Paintings in the Philip Johnson Glass House Painting Gallery, from left to right: Philip Johnson (1972) by Andy Warhol, Brzozdowce I (1973) by Frank Stella, Konskie III (1971) by Frank Stella, Tetuan II (1964) by Frank Stella, and Averroes (1960) by Frank Stella.
Photo © Harf Zimmermann.
The Frank Stella painting, Averroes (1960), from the Philip Johnson Glass House permanent collection is currently on view as part of the exhibition Frank Stella: Black, Aluminum, and Copper Paintings at L&M Arts gallery in New York.
Art critic Roberta Smith of the New York Times recently described the exhibition in her review Laying the Tracks Others Followed, Frank Stella’s Early Work at L&M Arts:

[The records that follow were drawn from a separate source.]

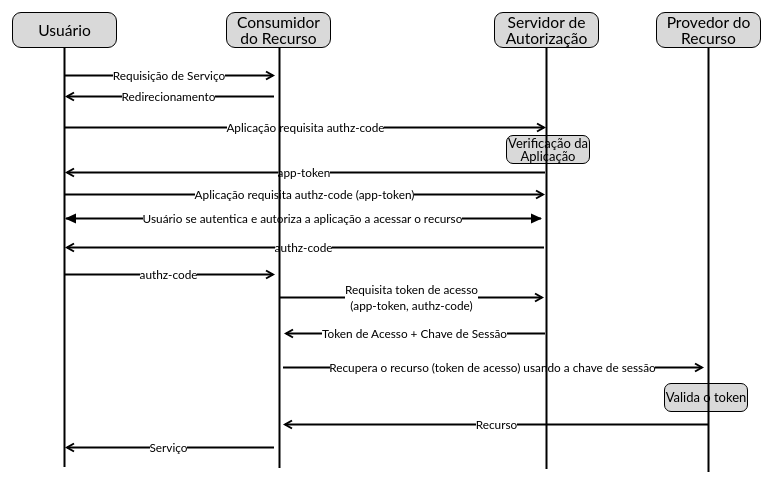
<!DOCTYPE html>
<html lang="pt">
<head>
<meta charset="utf-8">
<title>Diagrama de sequência: autorização</title>
<style>
:root { --ink: #000; --paper: #fff; --node: #d9d9d9; }
* { box-sizing: border-box; margin: 0; }
html, body { width: 773px; height: 487px; overflow: hidden; background: var(--paper); }
.diagram { position: relative; width: 773px; height: 487px; overflow: hidden; color: var(--ink); font-family: Lato, "Open Sans", sans-serif; }
.layer { position: absolute; left: 0; top: 0; }
.messages, .lifelines { fill: none; stroke: var(--ink); stroke-width: 2; }
.actor, .note { position: absolute; left: var(--x); top: var(--y); display: flex; align-items: center; justify-content: center; text-align: center; white-space: nowrap; background: var(--node); border: 1px solid var(--ink); }
.actor { --y: 12px; width: 105px; height: 36px; border-radius: 9px; font-size: 15.6px; line-height: 16px; font-weight: 400; }
.note { width: 84px; height: 29px; border-radius: 7px; font-size: 13px; line-height: 13px; }
.label { position: absolute; left: var(--x); top: var(--y); width: var(--w); display: flex; justify-content: center; text-align: center; white-space: nowrap; background: var(--paper); font-size: 11.8px; line-height: 16px; transform: translateY(-50%); }
</style>
</head>
<body>
<main class="diagram">
  <svg class="layer messages" width="773" height="487" viewBox="0 0 773 487" aria-hidden="true">
    <defs>
      <marker id="open" markerUnits="userSpaceOnUse" markerWidth="12" markerHeight="12" refX="9" refY="6" orient="auto-start-reverse">
        <path d="M2 2 L9 6 L2 10" fill="none" stroke="#000" stroke-width="2"/>
      </marker>
      <marker id="solid" markerUnits="userSpaceOnUse" markerWidth="12" markerHeight="12" refX="10" refY="6" orient="auto-start-reverse">
        <polygon points="0,1 11,6 0,11" fill="#000" stroke="none"/>
      </marker>
    </defs>
    <g marker-end="url(#open)">
      <path marker-end="url(#open)" d="M65 75.5H273"/>
      <path marker-end="url(#open)" d="M274 96.5H67"/>
      <path marker-end="url(#open)" d="M65 127.5H544"/>
      <path marker-end="url(#open)" d="M545 172.5H67"/>
      <path marker-end="url(#open)" d="M65 194.5H543"/>
      <path marker-start="url(#solid)" marker-end="url(#solid)" d="M66 218.5H541"/>
      <path marker-end="url(#open)" d="M544 247.5H67"/>
      <path marker-end="url(#open)" d="M65 274.5H273"/>
      <path marker-end="url(#open)" d="M280 297.5H542"/>
      <path marker-end="url(#open)" d="M545 333.5H286"/>
      <path marker-end="url(#open)" d="M283 367.5H702"/>
      <path marker-end="url(#open)" d="M708 424.5H285"/>
      <path marker-end="url(#open)" d="M274 447.5H67"/>
    </g>
  </svg>

  <p class="label" style="--x:113px;--y:76px;--w:112px">Requisição de Serviço</p>
  <p class="label" style="--x:122px;--y:97px;--w:93px">Redirecionamento</p>
  <p class="label" style="--x:227px;--y:128px;--w:157px">Aplicação requisita authz-code</p>
  <p class="label" style="--x:278px;--y:173px;--w:52px">app-token</p>
  <p class="label" style="--x:195px;--y:195px;--w:219px">Aplicação requisita authz-code (app-token)</p>
  <p class="label" style="--x:143px;--y:219px;--w:319px">Usuário se autentica e autoriza a aplicação a acessar o recurso</p>
  <p class="label" style="--x:275px;--y:248px;--w:57px">authz-code</p>
  <p class="label" style="--x:140px;--y:275px;--w:57px">authz-code</p>
  <p class="label" style="--x:345px;--y:298px;--w:133px">Requisita token de acesso<br>(app-token, authz-code)</p>
  <p class="label" style="--x:322px;--y:334px;--w:185px">Token de Acesso + Chave de Sessão</p>
  <p class="label" style="--x:330px;--y:368px;--w:325px">Recupera o recurso (token de acesso) usando a chave de sessão</p>
  <p class="label" style="--x:476px;--y:425px;--w:41px">Recurso</p>
  <p class="label" style="--x:150px;--y:448px;--w:37px">Serviço</p>

  <p class="note" style="--x:506px;--y:135px">Verificação da<br>Aplicação</p>
  <p class="note" style="--x:664px;--y:383px">Valida o token</p>

  <svg class="layer lifelines" width="773" height="487" viewBox="0 0 773 487" aria-hidden="true">
    <line x1="64.5" y1="48" x2="64.5" y2="467"/>
    <line x1="279.5" y1="48" x2="279.5" y2="468"/>
    <line x1="546.5" y1="48" x2="546.5" y2="469"/>
    <line x1="708.5" y1="48" x2="708.5" y2="472"/>
  </svg>

  <h2 class="actor" style="--x:12px">Usuário</h2>
  <h2 class="actor" style="--x:226px">Consumidor<br>do Recurso</h2>
  <h2 class="actor" style="--x:494px">Servidor de<br>Autorização</h2>
  <h2 class="actor" style="--x:656px">Provedor do<br>Recurso</h2>
</main>
</body>
</html>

It features 13 of the adamant, quietly pulsing, exceedingly frontal paintings that Mr. Stella made in New York in the three and a half years after he arrived here in the summer of 1958, fresh out of Princeton.
This amounts to more early Stellas than have been exhibited in New York since the survey of his work at the Museum of Modern Art in 1970. They provide a heady sense of the first few fastest-moving years of his development, when he helped bring the Abstract Expressionist chapter of New York School painting to a close and lay the foundation for Minimalism.
Smith goes on to describe Stella’s Aluminum series, including Averroes:
But with the Aluminum series Mr. Stella is free and clear. There is nothing moody about their silvery, reflective surfaces or about the dazzling logic with which the bands of aluminum paint jog in and out in response to the discreetly shaped canvases, which have cutaway notches and squares at their corners, sides and centers.
The titles tend toward exotic if not downright flashy. “Averroes” and “Avicenna” are named for Arab philosophers (of the 11th and 12th centuries); “Marquis de Portago” commemorates a charismatic Spanish racecar driver who died in a fiery crash in 1957. The gaps between the stripes are much more definite than in the Black Paintings, since Mr. Stella outlined them in pencil, but a certain lack of neatness persists, especially when the stripes turn corners, contributing to ebullient play between figure and ground.
The exhibition is on view now through June 2, 2012, at L&M Arts gallery, 45 East 78 Street New York, NY 10075, 10:00 am – 5:30 pm Tuesday – Saturday, or by appointment. www.lmgallery.com
Frank Stella’s Work at the Glass House: The Philip Johnson Glass House is home to one of the most extensive collections of Stella’s work, fourteen major pieces by the artist spanning the years 1960 to 1990 and representing eleven separate series. The painting Averroes by Frank Stella was conserved on-site at the Glass House by Luca Bonetti in 2007, and it was the first artwork acquired from the Leo Castelli Gallery by Philip Johnson at the advice of David Whitney in 1961.
Visit the Glass House to see Stella’s work and the work of other notable artists in the Glass House permanent collection. For more information on Glass House tours visit: http://philipjohnsonglasshouse.org/visit/
The Glass House Visits Frank Stella’s Studio: Glass House Guide Christie Nichols views sculpture by artist Frank Stella during the February 2012 Glass House visit to the studio of artist Frank Stella.